Volume-Data comes from many different sources and there is a lot of it, hence the term “Big Data.” New technologies are making it easier to compress and store the waves of data coming in.

For a long time, the data was compiled, and not a whole lot was done with it. In recent years, technologies have allowed us to use big data to streamline processes, discover trends, and even catch criminals. Big data has a bright future as it is something we are only recently understanding. Look for it to play a big role in the following ways in 2017.

Cloud Computing

Companies of all sizes are strategizing on ways to take their applications to the cloud, and the same goes for big data analytics. The ability to host data on the cloud instead of in data centers not only gives greater flexibility to companies in terms of where the data is stored, but it also allows those companies to move to a subscription-based service instead of signing multi-year deals on equipment to store data. Cloud service providers are now offering big data processing platforms, which makes the transition much easier.

Real-Time Analytics

Now that big data has been compiled and technology is getting better at sorting that data, executives are going to be making a push towards getting real-time analytics. Having the data is great, but the business world does not slow down or stop for anything, and if executives can have the data results in real time it will give them better insight into the next step they can take.

Incorporation of Dark Data

There is a huge amount of dark data that could be beneficial to companies, but it has yet to be cataloged and analyzed. So many companies have piles of physical documents, videos, and important corporate files that have yet to be converted to digital data. There will be a strong push to add all of these documents to databases in 2017 to help give a more comprehensive view of performance trends and cycles through the history of the company.

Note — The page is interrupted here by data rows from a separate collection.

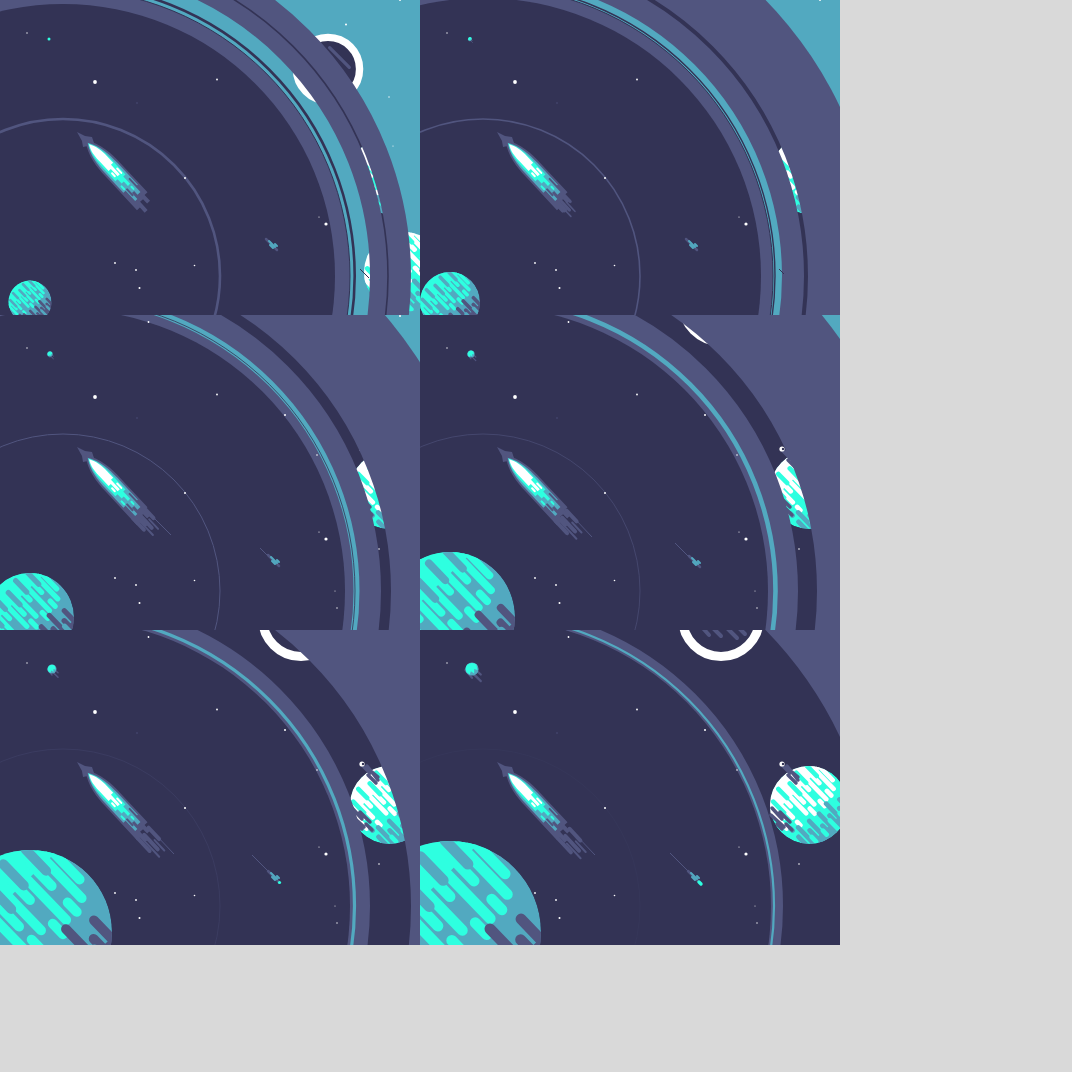
<!DOCTYPE html>
<html lang="en">
<head>
<meta charset="utf-8">
<title>Space journey storyboard</title>
<style>
:root{--paper:#d9d9d9;--navy:#333355;--slate:#51557f;--teal:#52a9c0;--mint:#2effe0;--white:#ffffff}
html,body{margin:0;width:1072px;height:1072px;overflow:hidden;background:var(--paper)}
.board{display:block;width:1072px;height:1072px}
.frame{overflow:hidden}
.navy{fill:var(--navy)}.slate{fill:var(--slate)}.teal{fill:var(--teal)}.mint{fill:var(--mint)}.white{fill:var(--white)}
.line{fill:none;stroke-linecap:round}
.s-navy{fill:none;stroke:var(--navy)}.s-slate{fill:none;stroke:var(--slate)}.s-teal{fill:none;stroke:var(--teal)}.s-mint{fill:none;stroke:var(--mint)}.s-white{fill:none;stroke:var(--white)}
.planet{--lit:var(--mint);--mid:var(--teal);--shade:var(--slate)}
.planet-pale{--lit:var(--white);--mid:var(--mint);--shade:var(--teal)}
.p-mid{fill:var(--mid)}.p-lit{fill:var(--lit)}.p-shade{fill:var(--shade)}
.p-lit-bars{stroke:var(--lit)}.p-mid-bars{stroke:var(--mid)}.p-shade-bars{stroke:var(--shade)}
</style>
</head>
<body>
<svg class="board" viewBox="0 0 1072 1072" role="img" aria-label="Six frames of a flight through space with planets, rings and comets">
<defs>
<clipPath id="globe"><circle r="100"/></clipPath>
<g id="planet" clip-path="url(#globe)">
  <circle class="p-mid" r="100"/>
  <g transform="rotate(46)">
    <path class="p-lit" d="M-100-100H-48V100H-100z"/>
    <path class="p-shade" d="M74-100H110V100H74z"/>
    <g class="line" stroke-width="12">
      <path class="p-lit-bars" d="M-60-88H-4M-60-74H14M-60-58H-22M-60-42H20M-60-27H-28M-60-11H8M-60 5H-14M-60 20H10M-60 36H-30M-60 52H-6M-60 68H-20M-60 83H4M6-58H22M8 5H26M12-27H30M10 52H22"/>
      <path class="p-mid-bars" d="M-76-66H-40M-82-34H-46M-74-3H-36M-84 28H-52M-70 60H-30"/>
      <path class="p-shade-bars" d="M44-66H90M60-50H90M28-34H90M56-19H90M38-3H90M62 12H90M30 28H90M48 44H90M22 60H90M40 76H90M34-3H36M10 76H18"/>
      <path class="p-mid-bars" d="M70-42H88M66-11H94M72 20H86M64 52H80"/>
    </g>
  </g>
</g>
<g id="ringed-planet">
  <circle class="navy" r="38"/>
  <path class="line s-slate" stroke-width="4" d="M-18-18L-4-4M-8-22L16 2M2-26L26-2M-24-10L-8 8M-10 8L0 18M2 6L16 20M12 4L24 16M-20 8L-12 17"/>
  <circle class="s-white" r="38.5" stroke-width="9"/>
</g>
<g id="deep-space">
  <rect class="navy" width="420" height="315"/>
  <use href="#ringed-planet" x="301" y="-12"/>
  <g class="planet-pale"><use href="#planet" transform="translate(389 175) scale(.39)"/></g>
  <g class="line s-slate" stroke-width="3.5">
    <path d="M363 136L370 143M367 136L378 150M372 142L378 147M368 145L376 153"/>
    <path d="M352 178L362 189M351 185L364 197M360 182L370 192M357 194L362 199M366 194L372 200"/>
  </g>
  <circle class="white" cx="362" cy="134" r="2.6"/><circle class="navy" cx="363" cy="134" r="1.2"/>
  <circle class="white" cx="379" cy="234" r=".8"/>
</g>
<g id="stars" class="white">
  <circle cx="27" cy="33" r=".7"/><circle cx="95" cy="82" r="1.9"/><circle cx="217" cy="79.5" r=".9"/><circle cx="185" cy="178" r="1"/>
  <circle cx="326" cy="224" r="1.6"/><circle cx="319" cy="217" r=".6"/><circle cx="115" cy="263" r=".9"/><circle cx="136" cy="270" r=".9"/>
  <circle cx="139.5" cy="288" r="1"/><circle cx="194.5" cy="265.5" r=".8"/>
  <circle class="slate" cx="137" cy="103" r=".7"/>
</g>
<g id="rim-stars" class="white">
  <circle cx="148.5" cy="7" r=".9"/><circle cx="285" cy="100" r="1"/><circle cx="317" cy="140" r=".8"/><circle cx="337" cy="293" r=".7"/><circle cx="335" cy="276" r=".5"/>
</g>
<g id="comet">
  <path class="slate" d="M77 132L85 136L92 137L94 143L88 146L83 147L82 141z"/>
  <g transform="translate(87 142) rotate(47)">
    <path class="slate" d="M-2 0C10-9 25-10 38-10H78V-6H86V-2H80V2H91V6H84V10H38C25 10 10 9-2 0z"/>
    <path class="teal" d="M1 0C12-7 24-8 36-8H66V-5H73V-1H68V2H76V5H62V8H36C24 8 12 7 1 0z"/>
    <path class="mint" d="M2 0C12-6 22-6 32-6H50V-3H60V0H54V3H48V6H32C22 6 12 6 2 0z"/>
    <path class="white" d="M3 0C10-4 16-5 24-5H33V-2H46V1H36V4H24C16 4 10 4 3 0z"/>
    <path class="line s-white" stroke-width="2" d="M40-4H46M40 3H44"/>
    <path class="line s-slate" stroke-width="2" d="M56-6H66M62 3H70"/>
    <path class="line s-mint" stroke-width="2" d="M56 5H60M63-2H66"/>
  </g>
</g>
<g id="comet-tail" class="line s-slate" stroke-width="4">
  <path d="M76-7H90M78 1H96M76 8H92"/>
  <path stroke-width="2" d="M88-3H101M84 5H102"/>
</g>
<g id="probe">
  <path class="line s-slate" stroke-width="2.5" d="M266 239L277 250"/>
  <path class="line s-teal" stroke-width="2" d="M269 241L275 247M270 245L273 248M275 244L277 246"/>
</g>
<g id="small-moon">
  <path class="line s-slate" stroke-width="2" d="M-5-1L6 9M-2-4L8 5M-6 1L0 8M3 6L8 11"/>
  <circle class="teal" r="6"/>
  <path class="mint" d="M-4-4A6 6 0 0 1 4-4L5 1L2 0L2 4L-1 2L-2 5L-5 3A6 6 0 0 1-4-4z"/>
</g>
<mask id="gap-1" maskUnits="userSpaceOnUse" x="0" y="0" width="420" height="315"><circle class="s-white" cx="63" cy="276" r="325" stroke-width="1.6"/></mask>
<mask id="gap-2" maskUnits="userSpaceOnUse" x="0" y="0" width="420" height="315"><circle class="s-white" cx="63" cy="276" r="323" stroke-width="4"/></mask>
<mask id="gap-3" maskUnits="userSpaceOnUse" x="0" y="0" width="420" height="315"><circle class="s-white" cx="63" cy="276" r="323" stroke-width="10"/></mask>
<mask id="gap-4" maskUnits="userSpaceOnUse" x="0" y="0" width="420" height="315"><circle class="s-white" cx="63" cy="276" r="324.5" stroke-width="19"/></mask>
<mask id="gap-5" maskUnits="userSpaceOnUse" x="0" y="0" width="420" height="315"><circle class="s-white" cx="63" cy="276" r="327.5" stroke-width="41"/></mask>
<mask id="gap-6" maskUnits="userSpaceOnUse" x="0" y="0" width="420" height="315"><circle class="s-white" cx="63" cy="276" r="347.5" stroke-width="95"/></mask>
</defs>

<rect width="1072" height="1072" fill="var(--paper)"/>

<svg class="frame" id="frame-1" x="0" y="0" width="420" height="315" viewBox="0 0 420 315">
  <rect class="teal" width="420" height="315"/>
  <g class="white"><circle cx="346" cy="24.5" r="1"/><circle cx="389" cy="97" r=".7"/><circle cx="400" cy="0" r="1"/><circle cx="393" cy="146" r=".6"/></g>
  <use href="#ringed-planet" transform="translate(328 69) scale(.82)"/>
  <g class="planet-pale"><use href="#planet" transform="translate(404 272) scale(.4)"/></g>
  <circle class="s-slate" cx="63" cy="276" r="327.5" stroke-width="41"/>
  <use href="#deep-space" mask="url(#gap-1)"/>
  <circle class="slate" cx="63" cy="276" r="287"/>
  <circle class="s-teal" cx="63" cy="276" r="289" stroke-width="3"/>
  <circle class="s-navy" cx="63" cy="276" r="287" stroke-width="1"/>
  <circle class="s-navy" cx="63" cy="276" r="291.7" stroke-width="2.6"/>
  <path class="s-navy" d="M360 269L369 278"/>
  <circle class="navy" cx="63" cy="276" r="272"/>
  <circle class="s-slate" cx="63" cy="276" r="157" stroke-width="2.6"/>
  <use href="#stars"/><use href="#probe"/><use href="#comet"/>
  <circle class="mint" cx="49" cy="39" r="1.5"/>
  <g class="planet"><use href="#planet" transform="translate(30 302) scale(.215)"/></g>
</svg>

<svg class="frame" id="frame-2" x="420" y="0" width="420" height="315" viewBox="0 0 420 315">
  <rect class="teal" width="420" height="315"/>
  <circle class="white" cx="400" cy="0" r="1"/>
  <circle class="slate" cx="63" cy="276" r="395"/>
  <use href="#deep-space" mask="url(#gap-2)"/>
  <circle class="s-teal" cx="63" cy="276" r="294.5" stroke-width="9"/>
  <circle class="s-navy" cx="63" cy="276" r="290" stroke-width="1"/>
  <circle class="s-navy" cx="63" cy="276" r="292" stroke-width="1.4"/>
  <path class="s-navy" d="M359 269L364 274"/>
  <circle class="navy" cx="63" cy="276" r="278"/>
  <circle class="s-slate" cx="63" cy="276" r="157" stroke-width="1.6"/>
  <use href="#stars"/><use href="#probe"/>
  <use href="#comet-tail" transform="translate(87 142) rotate(47) scale(.96 .8)"/>
  <use href="#comet"/>
  <use href="#small-moon" transform="translate(50 39) scale(.33)"/>
  <g class="planet"><use href="#planet" transform="translate(30 302) scale(.3)"/></g>
</svg>

<svg class="frame" id="frame-3" x="0" y="315" width="420" height="315" viewBox="0 0 420 315">
  <rect class="teal" width="420" height="315"/>
  <circle class="white" cx="400" cy="1" r="1"/>
  <circle class="slate" cx="63" cy="276" r="424"/>
  <use href="#deep-space" mask="url(#gap-3)"/>
  <circle class="s-teal" cx="63" cy="276" r="293.5" stroke-width="6"/>
  <circle class="s-navy" cx="63" cy="276" r="292" stroke-width=".8"/>
  <circle class="navy" cx="63" cy="276" r="282"/>
  <circle class="s-slate" cx="63" cy="276" r="157" stroke-width="1"/>
  <use href="#stars"/><use href="#rim-stars"/>
  <path class="s-slate" d="M260 233L270 243"/><use href="#probe" x="2" y="1"/>
  <path class="s-slate" d="M155 204L171 220"/>
  <use href="#comet-tail" transform="translate(87 142) rotate(47)"/>
  <use href="#comet"/>
  <use href="#small-moon" transform="translate(50 39) scale(.45)"/>
  <g class="planet"><use href="#planet" transform="translate(30 302) scale(.44)"/></g>
</svg>

<svg class="frame" id="frame-4" x="420" y="315" width="420" height="315" viewBox="0 0 420 315">
  <rect class="teal" width="420" height="315"/>
  <circle class="slate" cx="63" cy="276" r="437"/>
  <use href="#deep-space" mask="url(#gap-4)"/>
  <circle class="s-teal" cx="63" cy="276" r="292.5" stroke-width="4.6"/>
  <circle class="navy" cx="63" cy="276" r="285"/>
  <circle class="s-slate" cx="63" cy="276" r="157" stroke-width=".8" opacity=".75"/>
  <use href="#stars"/><use href="#rim-stars"/>
  <path class="s-slate" d="M255 228L270 243"/><use href="#probe" x="3" y="2"/>
  <path class="s-slate" d="M155 204L172 222"/>
  <use href="#comet-tail" transform="translate(87 142) rotate(47) scale(1.05 1)"/>
  <use href="#comet"/>
  <use href="#small-moon" transform="translate(51 39) scale(.6)"/>
  <g class="planet"><use href="#planet" transform="translate(30 302) scale(.65)"/></g>
</svg>

<svg class="frame" id="frame-5" x="0" y="630" width="420" height="315" viewBox="0 0 420 315">
  <rect class="slate" width="420" height="315"/>
  <use href="#deep-space" mask="url(#gap-5)"/>
  <circle class="s-teal" cx="63" cy="276" r="291.5" stroke-width="3.2"/>
  <circle class="navy" cx="63" cy="276" r="287"/>
  <circle class="s-slate" cx="63" cy="276" r="157" stroke-width=".7" opacity=".4"/>
  <use href="#stars"/><use href="#rim-stars"/>
  <path class="s-slate" d="M252 225L270 243"/><use href="#probe" x="2" y="2"/>
  <circle class="mint" cx="279.5" cy="252.5" r="1.6"/>
  <path class="s-slate" d="M155 204L174 224"/>
  <use href="#comet-tail" transform="translate(87 142) rotate(47) scale(1.09 1)"/>
  <use href="#comet"/>
  <use href="#small-moon" transform="translate(52 39) scale(.75)"/>
  <g class="planet"><use href="#planet" transform="translate(30 302) scale(.82)"/></g>
</svg>

<svg class="frame" id="frame-6" x="420" y="630" width="420" height="315" viewBox="0 0 420 315">
  <rect class="slate" width="420" height="315"/>
  <use href="#deep-space" mask="url(#gap-6)"/>
  <circle class="s-teal" cx="63" cy="276" r="291" stroke-width="2.2"/>
  <circle class="navy" cx="63" cy="276" r="288"/>
  <circle class="s-slate" cx="63" cy="276" r="157" stroke-width=".6" opacity=".18"/>
  <use href="#stars"/><use href="#rim-stars"/>
  <path class="s-slate" d="M250 223L270 243"/><use href="#probe" x="2" y="2"/>
  <path class="line s-mint" stroke-width="3.4" d="M279 252L281 254"/>
  <path class="s-slate" d="M155 204L175 225"/>
  <use href="#comet-tail" transform="translate(87 142) rotate(47) scale(1.11 1)"/>
  <use href="#comet"/>
  <use href="#small-moon" transform="translate(52 39) scale(1.1)"/>
  <g class="planet"><use href="#planet" transform="translate(30 302) scale(.91)"/></g>
</svg>
</svg>
</body>
</html>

As more and more data streams into data centers across the world, we are tasked with the challenge of using it in a constructive and beneficial way for business and society as a whole. The future of big data is bright and exciting, and the technology that is being developed to analyze it will only improve its functions moving forward. Read more about big data and bitcoin at www.juddbagley.io.